And a young man visits a virtual confessional conveniently located at a large chain grocery store in “Good for the Soul” by Bruce Boeck of Normal.
Zielinski said being socially distant has actually meant the chance for more connection for some of those involved in the project.
“I think for the directors, it’s been very exciting, not only working with actors that they don’t know, but playwrights,” she said. “And that doesn’t happen a lot. So I think it was exciting for everybody to participate in a way that they had not participated before.”
Dobbins said that includes doing prop, costumes and lighting work themselves.
“It’s so funny, I had a director call me up and say can you meet me at the costume shop for a priest collar, and I said, ‘No! This is a different kind of a project, you’re going to have to figure this out. The actor can find construction paper and masking tape or something,'” Dobbins said. “So there’s a lot that the directors, playwrights and actors have to do, let me say get to do, that they’re not in charge of with an in-person, onstage play.”

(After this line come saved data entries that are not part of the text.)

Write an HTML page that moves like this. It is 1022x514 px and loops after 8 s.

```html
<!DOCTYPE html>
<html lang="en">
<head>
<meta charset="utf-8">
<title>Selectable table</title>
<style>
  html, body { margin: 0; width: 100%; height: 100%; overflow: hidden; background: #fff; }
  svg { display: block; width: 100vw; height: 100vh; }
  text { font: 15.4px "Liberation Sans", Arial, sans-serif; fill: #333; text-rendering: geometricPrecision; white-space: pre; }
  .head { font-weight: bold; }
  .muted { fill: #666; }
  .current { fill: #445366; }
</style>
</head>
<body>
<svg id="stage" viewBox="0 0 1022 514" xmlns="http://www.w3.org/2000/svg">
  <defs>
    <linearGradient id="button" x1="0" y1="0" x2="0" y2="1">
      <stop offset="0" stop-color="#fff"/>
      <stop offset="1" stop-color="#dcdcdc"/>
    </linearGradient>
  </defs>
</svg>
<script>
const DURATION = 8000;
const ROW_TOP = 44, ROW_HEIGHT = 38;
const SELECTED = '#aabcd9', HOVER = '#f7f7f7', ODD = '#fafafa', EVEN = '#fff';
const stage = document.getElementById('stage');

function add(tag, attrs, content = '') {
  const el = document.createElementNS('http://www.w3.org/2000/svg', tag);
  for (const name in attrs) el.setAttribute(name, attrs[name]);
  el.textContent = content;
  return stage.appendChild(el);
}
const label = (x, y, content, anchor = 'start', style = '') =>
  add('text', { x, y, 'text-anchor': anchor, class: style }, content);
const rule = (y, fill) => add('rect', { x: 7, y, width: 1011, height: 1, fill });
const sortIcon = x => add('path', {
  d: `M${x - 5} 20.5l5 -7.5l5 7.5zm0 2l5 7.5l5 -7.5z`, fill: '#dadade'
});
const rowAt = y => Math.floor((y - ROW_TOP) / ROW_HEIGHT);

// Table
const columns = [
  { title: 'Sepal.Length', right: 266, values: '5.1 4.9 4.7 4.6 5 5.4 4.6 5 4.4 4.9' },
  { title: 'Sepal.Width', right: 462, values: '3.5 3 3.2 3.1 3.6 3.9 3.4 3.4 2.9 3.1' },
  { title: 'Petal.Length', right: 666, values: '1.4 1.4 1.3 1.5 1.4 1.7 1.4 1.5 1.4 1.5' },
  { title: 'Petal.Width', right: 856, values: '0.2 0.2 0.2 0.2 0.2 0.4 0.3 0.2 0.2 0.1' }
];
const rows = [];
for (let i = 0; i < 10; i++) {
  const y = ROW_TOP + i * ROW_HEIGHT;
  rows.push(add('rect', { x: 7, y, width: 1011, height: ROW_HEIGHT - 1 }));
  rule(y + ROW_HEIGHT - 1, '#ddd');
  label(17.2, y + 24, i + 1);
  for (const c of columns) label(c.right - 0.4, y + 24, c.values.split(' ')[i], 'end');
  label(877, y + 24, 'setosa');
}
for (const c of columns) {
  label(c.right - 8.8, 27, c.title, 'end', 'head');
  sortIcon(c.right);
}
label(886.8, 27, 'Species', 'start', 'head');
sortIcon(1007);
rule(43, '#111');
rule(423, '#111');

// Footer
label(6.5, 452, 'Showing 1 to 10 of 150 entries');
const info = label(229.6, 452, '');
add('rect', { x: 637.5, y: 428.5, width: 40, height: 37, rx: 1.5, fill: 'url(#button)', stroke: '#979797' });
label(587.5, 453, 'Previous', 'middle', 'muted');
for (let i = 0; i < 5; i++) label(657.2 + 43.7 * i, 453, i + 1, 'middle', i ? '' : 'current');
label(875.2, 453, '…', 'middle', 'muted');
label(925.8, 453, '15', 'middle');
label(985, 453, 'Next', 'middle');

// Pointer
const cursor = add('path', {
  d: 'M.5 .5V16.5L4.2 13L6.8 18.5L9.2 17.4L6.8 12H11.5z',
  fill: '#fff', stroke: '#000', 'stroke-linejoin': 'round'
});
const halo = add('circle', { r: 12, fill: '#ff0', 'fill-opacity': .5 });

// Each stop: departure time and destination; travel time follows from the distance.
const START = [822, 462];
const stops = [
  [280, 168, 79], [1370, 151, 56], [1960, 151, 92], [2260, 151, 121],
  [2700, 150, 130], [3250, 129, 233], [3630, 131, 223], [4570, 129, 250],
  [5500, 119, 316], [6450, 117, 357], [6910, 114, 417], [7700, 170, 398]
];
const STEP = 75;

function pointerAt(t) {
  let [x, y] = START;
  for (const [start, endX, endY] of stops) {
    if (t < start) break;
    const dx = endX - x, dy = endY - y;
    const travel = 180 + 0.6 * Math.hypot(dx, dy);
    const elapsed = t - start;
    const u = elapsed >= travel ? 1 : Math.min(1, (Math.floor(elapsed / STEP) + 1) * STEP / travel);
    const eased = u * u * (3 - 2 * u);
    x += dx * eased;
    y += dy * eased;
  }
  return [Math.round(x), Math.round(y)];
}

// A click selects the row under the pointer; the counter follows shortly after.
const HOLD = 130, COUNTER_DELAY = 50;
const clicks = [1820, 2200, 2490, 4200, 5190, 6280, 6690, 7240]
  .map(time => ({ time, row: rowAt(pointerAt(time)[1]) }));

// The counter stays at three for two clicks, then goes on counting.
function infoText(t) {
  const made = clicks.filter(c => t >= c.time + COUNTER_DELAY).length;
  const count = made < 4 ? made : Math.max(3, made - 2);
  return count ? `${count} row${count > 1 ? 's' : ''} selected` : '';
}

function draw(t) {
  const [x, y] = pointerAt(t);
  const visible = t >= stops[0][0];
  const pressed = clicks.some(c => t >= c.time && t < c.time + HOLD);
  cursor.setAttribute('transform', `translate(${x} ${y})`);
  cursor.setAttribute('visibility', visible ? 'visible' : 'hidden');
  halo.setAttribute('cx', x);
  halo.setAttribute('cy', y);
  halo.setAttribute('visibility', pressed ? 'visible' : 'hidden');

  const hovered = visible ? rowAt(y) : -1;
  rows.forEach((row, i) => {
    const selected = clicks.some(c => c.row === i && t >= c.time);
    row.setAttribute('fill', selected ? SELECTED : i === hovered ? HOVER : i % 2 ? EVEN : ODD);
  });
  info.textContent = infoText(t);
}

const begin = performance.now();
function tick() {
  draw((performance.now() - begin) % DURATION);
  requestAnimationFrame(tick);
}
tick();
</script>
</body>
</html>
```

But Dobbins emphasized the theater isn’t lowering its standards just to put on a Zoom performance.
“in Bloomington-Normal, Heartland is the theater that’s really focused on quality,” she said. “We’re sometimes called the ‘serious theater,’ which is good and maybe not so great, but we are serious about the quality of what we do.”
Another element of pressure ensuring these shorts come out nice and hot.
“Hot Shorts” premieres at 7 p.m. Sunday, May 23 on the Heartland Theatre Company YouTube channel.